  8. ^ ALCF Staff (August 7, 2016). "[Elders]". Abundant Life Christian Fellowship. Archived from the original on August 8, 2016. Retrieved August 7, 2016.
  9. ^ "Why are we here? Meaning of life, Biblical Salvation – Francis Chan". Youtube .com. August 30, 2016. Retrieved August 30, 2016.

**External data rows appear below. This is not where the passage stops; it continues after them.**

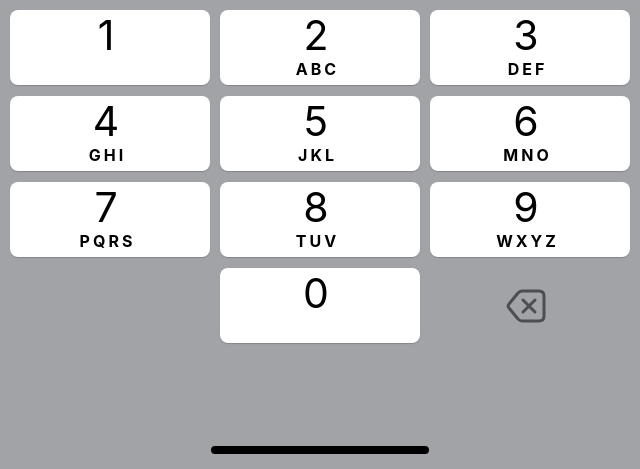
<!DOCTYPE html>
<html lang="en">
<head>
<meta charset="utf-8">
<title>Numeric keypad</title>
<style>
  :root {
    --tray: #a2a3a7;
    --key: #ffffff;
    --key-edge: #85868a;
    --ink: #000000;
    --icon: #4d4e52;
  }
  * { box-sizing: border-box; margin: 0; padding: 0; }
  html, body { width: 640px; height: 469px; overflow: hidden; }
  body { background: var(--tray); color: var(--ink); font-family: Inter, Roboto, sans-serif; }
  .keyboard {
    width: 640px;
    height: 469px;
    padding: 10px 10px 15px;
    display: flex;
    flex-direction: column;
    align-items: center;
    justify-content: space-between;
  }
  .keypad {
    display: grid;
    grid-template-columns: repeat(3, 200px);
    grid-auto-rows: 75px;
    gap: 11px 10px;
  }
  .key {
    display: flex;
    flex-direction: column;
    align-items: center;
    padding-right: 8px;
    border-radius: 8px;
    background: var(--key);
    box-shadow: 0 1px 1px var(--key-edge);
  }
  .zero { grid-column: 2; }
  .digit { font-size: 41px; line-height: 50px; font-weight: 400; }
  .letters {
    font-size: 16px;
    line-height: 18px;
    font-weight: 700;
    letter-spacing: 3px;
    margin-right: -3px;
  }
  .delete { display: flex; align-items: center; justify-content: center; padding-right: 8px; }
  .delete svg { display: block; fill: none; stroke: var(--icon); stroke-width: 3; stroke-linecap: round; stroke-linejoin: round; }
  .home-indicator { width: 218px; height: 8px; border-radius: 4px; background: var(--ink); }
</style>
</head>
<body>
<main class="keyboard">
  <div class="keypad">
    <div class="key"><span class="digit">1</span></div>
    <div class="key"><span class="digit">2</span><span class="letters">ABC</span></div>
    <div class="key"><span class="digit">3</span><span class="letters">DEF</span></div>
    <div class="key"><span class="digit">4</span><span class="letters">GHI</span></div>
    <div class="key"><span class="digit">5</span><span class="letters">JKL</span></div>
    <div class="key"><span class="digit">6</span><span class="letters">MNO</span></div>
    <div class="key"><span class="digit">7</span><span class="letters">PQRS</span></div>
    <div class="key"><span class="digit">8</span><span class="letters">TUV</span></div>
    <div class="key"><span class="digit">9</span><span class="letters">WXYZ</span></div>
    <div class="key zero"><span class="digit">0</span></div>
    <div class="delete">
      <svg width="40" height="34" viewBox="0 0 40 34" role="img" aria-label="Delete">
        <path d="M16 2H33Q38 2 38 7V27Q38 32 33 32H16Q14 32 12 30L3 19Q1 17 3 15L12 4Q14 2 16 2Z"/>
        <path d="M17 11L29 23M29 11L17 23"/>
      </svg>
    </div>
  </div>
  <div class="home-indicator"></div>
</main>
</body>
</html>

  10. ^ Giordono, Joseph (March 28, 2000). "Membership explosion leads to expansion Simi church to double in size". Daily News of Los Angeles. Retrieved December 23, 2019. SIMI VALLEY—To accommodate an overflow of worshippers at its existing facility, a 6-year-old Simi Valley church is going ahead with expansion plans that would more than double its current size. Receiving unanimous approval from the Simi Valley Planning Commission last week, leaders of the nondenominational Cornerstone Community Church said the expansion is necessary to serve a membership that has grown from 30 people to 1,600.
  11. ^ Kisken, Tom (January 22, 2008). "1973 ruling on Roe v. Wade still polarizes". Ventura County Star. Camarillo, CA: Gannett. Archived from the original on July 25, 2009. Retrieved December 23, 2019. The Rev. Francis Chan leads one of the largest churches in Ventura County, Cornerstone Community Church in Simi Valley. He, too, argues that abortion is a hugely important issue but said many evangelicals are no longer pushing just one hot button. 'There are a mounting number of believers who are looking at other issues,' he said, listing social justice issues like caring for the poor.
  12. ^ a b c EBC Staff (2013). "The Story of Eternity". Eternity Bible College (EBC). Archived from the original on December 26, 2014. Retrieved December 23, 2019.
  13. ^ "Patrons & Ambassadors – Who We Are – Care For Children – Family First in Asia". careforchildren.com. Archived from the original on October 18, 2016. Retrieved December 6, 2016.
  14. ^ "Just Stop and Think – inspirational Movies – Think About God". Just Stop and Think.
  15. ^ Dyck, Drew (November 4, 2008). "Who's Behind 'Crazy Love'?". Ministry Today. Retrieved June 11, 2009.
  16. ^ "The Eucharist is Making Francis Chan More Reformed, Not Less". Theopolis Institute. January 8, 2020. Retrieved January 27, 2020.
  17. ^ Smethurst, Matt; Chan, Francis; Chan, Lisa (December 18, 2014). "Marriage in Light of Forever: Francis and Lisa Chan on the Secret to Relational Success" (author interview, via email). TGC. The Gospel Coalition (TGC) (U.S. Edition, online). Retrieved December 23, 2019.
  18. ^ "Rachel Chan Artist Profile". News Release Today. Retrieved March 15, 2016.

External links[edit]